Data section section start
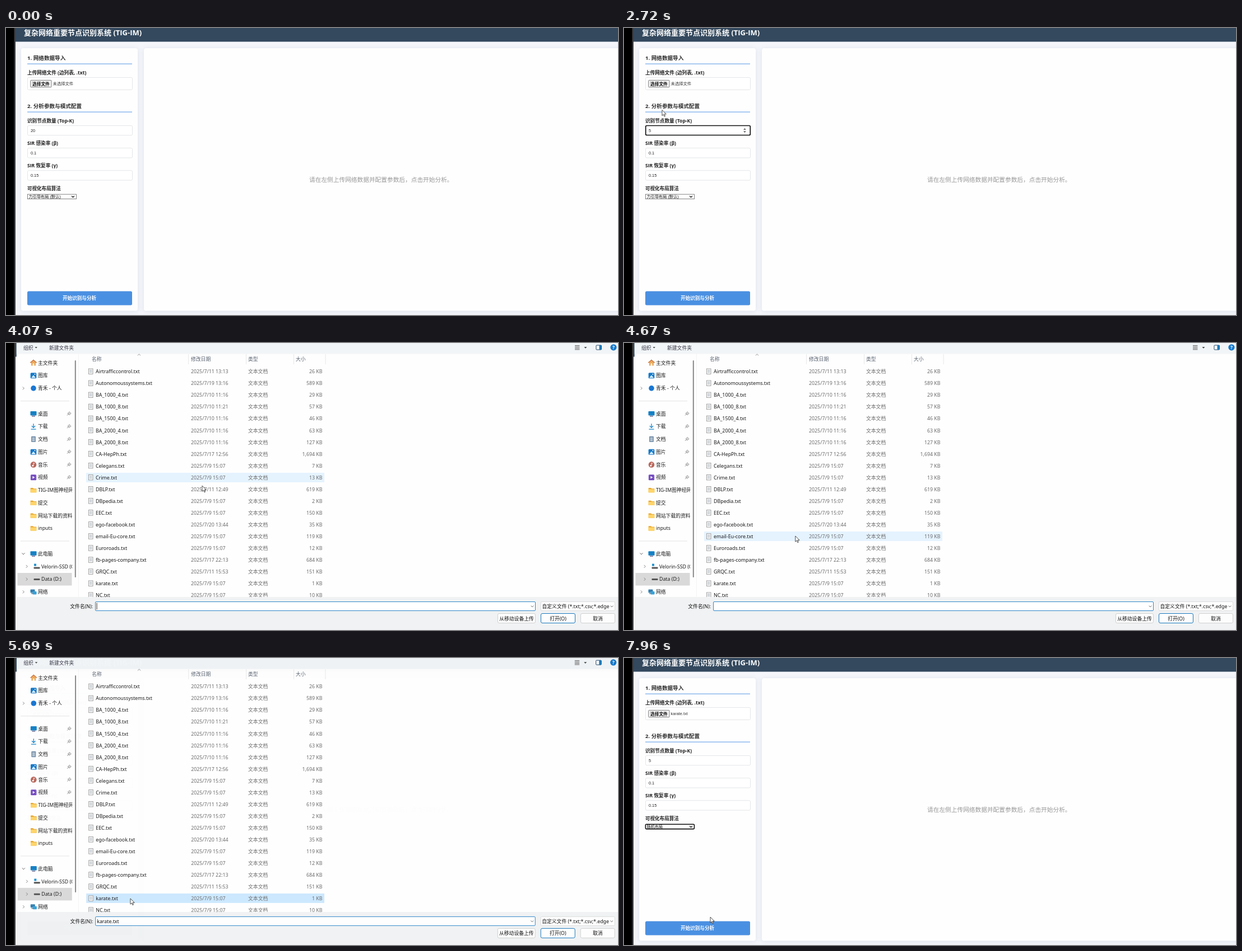
Write an HTML page that moves like this. It is 1092 by 513 pixels and loops after 8 s.

```html
<!DOCTYPE html>
<html lang="zh-CN">
<head>
<meta charset="utf-8">
<style>
html, body { margin: 0; width: 100%; height: 100%; overflow: hidden; background: #000; }
svg { display: block; width: 1092px; height: 513px; }
text { font-family: "Open Sans", "Noto Sans CJK SC", "Noto Sans CJK", sans-serif; white-space: pre; }
#dialog text, #skeleton text { font-family: "Noto Sans", "Noto Sans CJK SC", "Noto Sans CJK", sans-serif; }
.arial { font-family: "Liberation Sans", "Noto Sans CJK SC", "Noto Sans CJK", sans-serif; }
.card { filter: drop-shadow(0 1px 4px rgba(60, 70, 110, .12)); }
</style>
</head>
<body>
<svg id="stage" viewBox="0 0 1092 513"></svg>
<script>
const LOOP = 8000, ROW = 21.05, NAV = 22.75;

// Drawing helpers return SVG markup; text is centred on y.
const rect = (x, y, w, h, fill, extra = '') =>
  `<rect x="${x}" y="${y}" width="${w}" height="${h}" fill="${fill}" ${extra}/>`;
const path = (d, stroke, width = 1, fill = 'none', extra = '') =>
  `<path d="${d}" stroke="${stroke}" stroke-width="${width}" fill="${fill}" ${extra}/>`;
const circle = (x, y, r, fill, extra = '') => `<circle cx="${x}" cy="${y}" r="${r}" fill="${fill}" ${extra}/>`;
const text = (x, y, s, size = 8.8, fill = '#1b1b1b', extra = '') =>
  `<text x="${x}" y="${(y + size * .37).toFixed(2)}" font-size="${size}" fill="${fill}" ${extra}>${s}</text>`;
const group = (id, body, extra = '') => `<g id="${id}" ${extra}>${body}</g>`;
const down = (x, y, r = 2.6, color = '#555', w = .9) => path(`M${x - r} ${y - r / 2}l${r} ${r}l${r} ${-r}`, color, w);
const right = (x, y) => path(`M${x - 1.2} ${y - 2.5}l2.5 2.5l-2.5 2.5`, '#777', .9);
const BOLD = 'font-weight="700"', ARIAL = 'class="arial"';
const MID = 'text-anchor="middle"', END = 'text-anchor="end"';

const FIELDS = [
  { y: 174.5, label: '识别节点数量 (Top-K)', value: '20' },
  { y: 214.7, label: 'SIR 感染率 (β)', value: '0.1' },
  { y: 254.8, label: 'SIR 恢复率 (γ)', value: '0.15' }
];
const LAYOUTS = ['力引导布局 (默认)', '环形布局', '随机布局'];

function field({ y, label, value }, i) {
  const spin = path(`M213 ${y + 7.6}l2.4 -3l2.4 3zM213 ${y + 9.8}l2.4 3l2.4 -3z`, 'none', 0, '#666');
  return text(38, y - 8.6, label, 8.6, '#222', BOLD) +
    rect(38.5, y, 187, 17.3, '#fff', 'rx="2" stroke="#e4e6e8"') +
    (i ? '' : rect(38.7, y, 186.6, 17, '#fff', 'id="focus" rx="2" stroke="#111" stroke-width="1.7"') +
      rect(43.5, y + 4, 9, 10, '#1a73e8', 'id="selection"')) +
    text(44, y + 8.7, value, 7.3, '#222', `${ARIAL} id="value${i}"`) + group('spin' + i, spin);
}

function page() {
  const heading = (y, s) => text(38, y, s, 9.6, '#2b2b2b', BOLD) + rect(38, y + 10.4, 187, 1.6, '#94bdee');
  return rect(17, 0, 1075, 520, '#f4f6fb', 'rx="5"') + rect(17, 0, 1075, 24.5, '#34495e') +
    text(32, 8.5, '复杂网络重要节点识别系统 (TIG-IM)', 13, '#fff', BOLD) +
    rect(27, 36, 208, 469.5, '#fefefe', 'rx="4" class="card"') +
    rect(246, 36, 860, 469.5, '#fefefe', 'rx="4" class="card"') +
    heading(53, '1. 网络数据导入') +
    text(38, 80, '上传网络文件 (边列表, .txt)', 8.65, '#222', BOLD) +
    rect(38.5, 88.5, 187, 22, '#fff', 'rx="2" stroke="#e4e6e8"') +
    rect(43.7, 93.4, 37.4, 12.4, '#efefef', 'rx="1" stroke="#767676" stroke-width=".9"') +
    text(47, 99.7, '选择文件', 7.7, '#111', BOLD) +
    text(83.6, 99.7, '未选择文件', 7.3, '#333', `${ARIAL} id="chosen"`) +
    heading(139, '2. 分析参数与模式配置') + FIELDS.map(field).join('') +
    text(38, 286.5, '可视化布局算法', 8.55, '#222', BOLD) +
    rect(38.4, 297.2, 87, 8.4, '#fff', 'id="select" stroke="#666" stroke-width=".8"') +
    text(40.5, 301.3, LAYOUTS[0], 7.2, '#111', `${ARIAL} id="layout"`) + down(119.5, 301.4, 2.3, '#111', 1.2) +
    rect(38, 470.5, 187, 25, '#4a90e2', 'rx="2.5"') +
    text(131, 483.2, '开始识别与分析', 8.6, '#fff', `${BOLD} ${MID}`) +
    text(541, 271, '请在左侧上传网络数据并配置参数后，点击开始分析。', 10.7, '#999') +
    group('menu', rect(38.4, 306, 87, 32, '#fff', 'stroke="#777" stroke-width=".8"') +
      rect(39, 306.7, 86, 10.2, '#1967d2', 'id="option"') +
      LAYOUTS.map((s, i) => text(40.5, 311.8 + i * 10.3, s, 7.2, '#111', `${ARIAL} id="option${i}"`)).join(''));
}

const FILES = `Airtrafficcontrol|11 13:13|26
Autonomoussystems|19 13:16|589
BA_1000_4|10 11:16|29
BA_1000_8|10 11:21|57
BA_1500_4|10 11:16|46
BA_2000_4|10 11:16|63
BA_2000_8|10 11:16|127
CA-HepPh|17 12:56|1,694
Celegans||7
Crime||13
DBLP|11 12:49|619
DBpedia||2
EEC||150
ego-facebook|20 13:44|35
email-Eu-core||119
Euroroads||12
fb-pages-company|17 22:13|684
GRQC|11 15:53|151
karate||1
NC||10`.split('\n').map(line => line.split('|'));

// Icons are centred on the origin.
const screen = rect(-5.5, -4.5, 11, 7.5, '#1580c4', 'rx="1"') + rect(-3, 3.8, 6, 1.2, '#447');
const picture = rect(-5.3, -5, 10.6, 10, '#1479c9', 'rx="1.5"') + path('M-4 4L0 -1L4 4z', 'none', 0, '#d8f0ff') + circle(2.5, -2.3, 1, '#fff');
const drive = rect(-5.5, -1.2, 11, 3, '#555', 'rx="1"');
const ICONS = {
  home: path('M-5.5 0L0 -5L5.5 0', '#c96b2c', 1.5) + path('M-4 -.5L0 -4L4 -.5V5H1.3V1.2H-1.3V5H-4z', 'none', 0, '#eba85a'),
  picture, screen, drive,
  dot: circle(0, 0, 4.8, '#1976d2'),
  down: path('M0 -5V2M-3.2 -1L0 2.2L3.2 -1M-4.5 5H4.5', '#1784c7', 1.3),
  doc: rect(-4, -5.2, 8, 10.4, '#7c95ad', 'rx="1"') + path('M-2.3 -2H2.3M-2.3 .3H2.3M-2.3 2.6H2.3', '#fff', .9),
  music: circle(0, 0, 5.3, '#b9685c') + circle(-1.2, 2, 1.4, '#fff') + path('M0 2V-3L2.4 -2', '#fff', .9),
  video: rect(-5.2, -5, 10.4, 10, '#7046bd', 'rx="1.5"') + path('M-1.6 -2.5L2.4 0L-1.6 2.5z', 'none', 0, '#fff') + path('M-4.2 -4V4M4.2 -4V4', '#c9b3f0', .8, 'none', 'stroke-dasharray="1 1"'),
  folder: path('M-5.3 -4H-1L.5 -2.6H5.3V4.4H-5.3z', 'none', 0, '#e7a72f') + rect(-5.3, -1.6, 10.6, 6, '#ffd568', 'rx=".8"'),
  system: rect(-5, -4.8, 4, 4, '#1f93d1') + rect(-5.5, 1, 11, 3, '#555', 'rx="1"'),
  net: rect(-5.5, -4.5, 8, 6, '#357fae', 'rx="1"') + rect(-1.5, -1, 7, 5.5, '#36a2d9', 'rx="1"') + rect(-4, 2.5, 3, 1, '#456')
};
const PLACES = [
  ['home', '主文件夹'], ['picture', '图库'], ['dot', '青禾 - 个人', 1], null,
  ['screen', '桌面'], ['down', '下载'], ['doc', '文档'], ['picture', '图片'], ['music', '音乐'], ['video', '视频'],
  ['folder', 'TIG-IM图神经网络'], ['folder', '提交'], ['folder', '网站下载的资料'], ['folder', 'inputs'], null,
  ['screen', '此电脑', 2], ['system', 'Velorin-SSD (C:)', 3], ['drive', 'Data (D:)', 3], ['net', '网络', 1]
];

function place(entry, i) {
  const y = 35.4 + NAV * i;
  if (!entry) return rect(26, y - .3, 87, .8, '#ddd');
  const [icon, name, level] = entry, shift = level === 3 ? 6 : 0;
  return `<g transform="translate(${49 + shift} ${y})">${ICONS[icon]}</g>` + text(57 + shift, y, name) +
    (level === 2 ? down(31, y) : level ? right(31 + shift, y) : '') +
    (i > 3 && i < 10 ? path(`M109 ${y + 3}l2 -2m-1 -2l3.5 3.5m-2 -4.5l3 3l1.3 -1.7l-2.6 -2.6zm-1.5 1l3 3`, '#777', .9) : '');
}

function fileRow([name, when, size], i) {
  const y = 51 + ROW * i, grey = '#6b6b6b';
  return rect(147.5, y - 5, 7.5, 9.5, '#fafafa', 'stroke="#8d8d8d" stroke-width=".8"') +
    path(`M149 ${y - 2.5}h4.5m-4.5 2h4.5m-4.5 2h4.5`, '#8b9aa5', .7) +
    text(160, y, name + '.txt', 8.85) + text(330, y, '2025/7/' + (when || '9 15:07'), 8.8, grey) +
    text(432, y, '文本文档', 8.8, grey) + text(564.5, y, size + ' KB', 8.8, grey, END);
}

function dialog() {
  const heads = [[153, '名称'], [330, '修改日期'], [432, '类型'], [517, '大小']];
  const button = (x, w, s, stroke = '#d0d0d0') =>
    rect(x, 483.5, w, 17, '#fdfdfd', `rx="2.5" stroke="${stroke}"`) + text(x + w / 2, 492.3, s, 8.8, '#111', MID);
  const box = (x, w, stroke) => rect(x, 462.5, w, 16, '#fff', `rx="1.5" stroke="${stroke}"`);
  return rect(18.8, 0, 1082, 513, '#fefefe') + rect(18.8, 0, 1082, 19.5, '#f2f5f7') +
    text(31, 8.3, '组织', 8.8, '#334') + path('M51.5 7h4.4l-2.2 2.6z', 'none', 0, '#444') + text(77, 8.3, '新建文件夹', 8.8, '#334') +
    path('M1015 4.5h8.5m-8.5 2.4h8.5m-8.5 2.4h8.5m-8.5 2.4h8.5', '#444', .9) + path('M1031.5 7h5l-2.5 2.8z', 'none', 0, '#444') +
    rect(1053, 4, 9.5, 8, '#fff', 'stroke="#246" rx="1"') + rect(1058.5, 4, 4, 8, '#1a7bbd') +
    circle(1084, 7.8, 5.6, '#1479cc') + text(1084, 7.8, '?', 8.5, '#fff', `${MID} ${BOLD}`) +
    rect(20.5, 411, 97, 22.5, '#d9d9d9') + rect(122.8, 31, 2, 388, '#888', 'rx="1"') + rect(129, 19.5, .8, 435, '#f0f0f0') +
    group('places', PLACES.map(place).join(''), 'clip-path="url(#nav)"') +
    heads.map(([x, s]) => text(x, 28.8, s, 8.8, '#596270')).join('') +
    path('M325.5 20V38M428.5 20V38M513.5 20V38M570 20V38', '#e6e6e6', .9) + path('M234.8 22.3l2.6 -2.4l2.6 2.4', '#777', .8) +
    rect(143, 0, 425, 17, '#e5f3ff', 'id="hover"') + FILES.map(fileRow).join('') +
    rect(18.8, 454, 1082, 59, '#f0f2f3') + text(155, 470.5, '文件名(N):', 8.8, '#111', END) +
    box(159.5, 785, '#2f86c8') + down(939, 470.7, 2.3) + rect(161.6, 464.5, .9, 12, '#111', 'id="caret"') +
    text(162, 470.6, '', 8.8, '#111', 'id="name"') +
    box(954.5, 132, '#dcdcdc') + text(956.5, 470.6, '自定义文件 (*.txt;*.csv;*.edge', 8.8, '#111') + down(1081, 470.7, 2.3) +
    button(877.5, 67, '从移动设备上传') + button(954.5, 61, '打开(O)', '#1878bd') + button(1025.5, 61, '取消');
}

// The dialog's first, half-painted appearance.
function skeleton() {
  return rect(51, 0, 1018, 496, '#eff1f1') + rect(51, 0, 446, 312, '#fefefe') + rect(51, 0, 1018, 11, '#f6f7f7') +
    rect(497, -4, 423.5, 9, '#fdfdfd', 'stroke="#bbb" stroke-width=".8"') + rect(927, -4, 136, 9, '#fdfdfd', 'stroke="#bbb" stroke-width=".8"') +
    rect(191, 312, 70, 9, '#fff') + rect(267, 312, 74, 10.5, '#fff') + path('M341 286H267.5V300.3H341', '#1f86d0', 1, '#fff') +
    rect(269.5, 288, .9, 10, '#000') + rect(183, 449, 740, 15, '#fff') + rect(1058, 312, .8, 118, '#fafafa') +
    rect(1062, 43, 2, 269, '#707070', 'rx="1"') + rect(930.5, 449, 126, 14.5, '#fff', 'stroke="#ddd"') +
    text(933, 456.4, '自定义文件 (*.txt;*.csv;*.edge', 8.3, '#333') + down(1050.5, 456.4, 2.3);
}

const stage = document.getElementById('stage');
stage.innerHTML = '<clipPath id="nav"><rect x="19" y="19" width="99" height="435"/></clipPath>' +
  rect(0, 0, 1092, 513, '#000') + rect(14.5, 0, 2.5, 513, '#3b3d40') + page() +
  group('skeleton', skeleton(), 'opacity=".84"') + group('dialog', dialog()) +
  circle(0, 0, 7.8, '#ffee35', 'id="glow" opacity=".7"') +
  group('arrow', path('M0 0V10.2L2.4 8L4 11.7L5.6 11L4 7.4H7.3Z', '#222', .8, '#fff')) +
  group('beam', path('M-2 -4.5H2M0 -4.5V4.5M-2 4.5H2', '#333', .9));

const el = {};
stage.querySelectorAll('[id]').forEach(node => el[node.id] = node);
const set = (id, attrs) => Object.entries(attrs).forEach(([k, v]) => el[id].setAttribute(k, v));
const show = (id, on) => el[id].style.display = on ? '' : 'none';
const write = (id, s) => { if (el[id].textContent !== s) el[id].textContent = s; };
const within = (t, a, b) => t >= a && t < b;
const ease = (t, start, span) => 1 - (1 - Math.min(1, Math.max(0, (t - start) / span))) ** 2;

// Pointer stops: time, x, y.
const STOPS = [
  [70, 1044, 500], [810, 127, 120], [880, 124, 106], [1180, 105, 253], [1520, 53, 184], [1710, 53, 184],
  [1880, 19, 183], [2080, 20, 122], [2510, 87, 252], [2820, 59, 97], [3860, 59, 97], [4070, 350, 255],
  [4540, 328, 322], [5070, 238, 415], [5280, 222, 430], [5690, 222, 430], [6450, 151, 377],
  [6730, 110, 307], [6800, 113, 302], [7020, 113, 302], [7260, 90, 331], [7420, 90, 331], [7960, 154, 463], [8000, 154, 463]
];
const CLICKS = [[1560, 2000], [2850, 3055], [5420, 5600], [6830, 6990], [7300, 7440]];

function pointer(t) {
  const i = Math.max(1, STOPS.findIndex(stop => stop[0] > t));
  const [t0, x0, y0] = STOPS[i - 1], [t1, x1, y1] = STOPS[i], k = Math.max(0, (t - t0) / (t1 - t0));
  return { x: x0 + (x1 - x0) * k, y: y0 + (y1 - y0) * k };
}

function render(t) {
  const { x, y } = pointer(t), open = within(t, 3750, 5890);
  const focused = within(t, 1580, 2850), dragging = within(t, 1580, 2000);

  let overField = dragging;
  FIELDS.forEach((f, i) => {
    const over = !open && t >= 70 && x > 38 && x < 226 && y > f.y && y < f.y + 17.3;
    overField = overField || over;
    show('spin' + i, over || (!i && focused));
  });
  show('focus', focused);
  show('selection', within(t, 1800, 2300));
  set('value0', { fill: within(t, 1800, 2300) ? '#fff' : '#222' });
  write('value0', t < 2300 ? '20' : '5');
  write('chosen', t < 5690 ? '未选择文件' : 'karate.txt');

  const picked = t >= 7390, active = t >= 6870;
  write('layout', LAYOUTS[picked ? 2 : 0]);
  set('select', { stroke: active ? '#111' : '#666', 'stroke-width': active ? 1.6 : .8, rx: active ? 1.5 : 0 });
  show('menu', active && !picked);
  const option = Math.min(2, Math.max(0, Math.floor((y - 306.7) / 10.3)));
  set('option', { y: 306.7 + option * 10.3 });
  LAYOUTS.forEach((_, i) => set('option' + i, { fill: i === option ? '#fff' : '#111' }));

  show('skeleton', within(t, 3750, 3810));
  show('dialog', open && t >= 3810);
  const grow = ease(t, 3750, 200), fade = ease(t, 5690, 200), off = 1 - grow + fade;
  set('dialog', {
    transform: `translate(${33.3 * off} ${13.5 * off}) scale(${1 - .0585 * off})`,
    opacity: (.84 + .16 * grow) * (1 - fade)
  });
  const row = Math.round((pointer(t - 20).y - 51) / ROW), chosen = t >= 5420;
  set('hover', { y: Math.round(42.5 + ROW * row), fill: chosen ? '#cce8ff' : '#e5f3ff' });
  show('hover', within(t, 4000, 5890) && row >= 0);
  write('name', chosen ? 'karate.txt' : '');
  show('caret', !chosen && (t - 3900 + 1060) % 1060 < 530);

  show('glow', CLICKS.some(([a, b]) => within(t, a, b)));
  set('glow', { cx: x, cy: y });
  show('arrow', t >= 70 && !overField);
  show('beam', t >= 70 && overField);
  ['arrow', 'beam'].forEach(id => set(id, { transform: `translate(${x} ${y})` }));
}

const begin = performance.now();
function tick() {
  render((performance.now() - begin) % LOOP);
  requestAnimationFrame(tick);
}
tick();
</script>
</body>
</html>
```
Data section section end
Would you show each line of the listing above that has the string "fill"?

const rect = (x, y, w, h, fill, extra = '') =>
  `<rect x="${x}" y="${y}" width="${w}" height="${h}" fill="${fill}" ${extra}/>`;
const path = (d, stroke, width = 1, fill = 'none', extra = '') =>
  `<path d="${d}" stroke="${stroke}" stroke-width="${width}" fill="${fill}" ${extra}/>`;
const circle = (x, y, r, fill, extra = '') => `<circle cx="${x}" cy="${y}" r="${r}" fill="${fill}" ${extra}/>`;
const text = (x, y, s, size = 8.8, fill = '#1b1b1b', extra = '') =>
  `<text x="${x}" y="${(y + size * .37).toFixed(2)}" font-size="${size}" fill="${fill}" ${extra}>${s}</text>`;
  set('value0', { fill: within(t, 1800, 2300) ? '#fff' : '#222' });
  LAYOUTS.forEach((_, i) => set('option' + i, { fill: i === option ? '#fff' : '#111' }));
  set('hover', { y: Math.round(42.5 + ROW * row), fill: chosen ? '#cce8ff' : '#e5f3ff' });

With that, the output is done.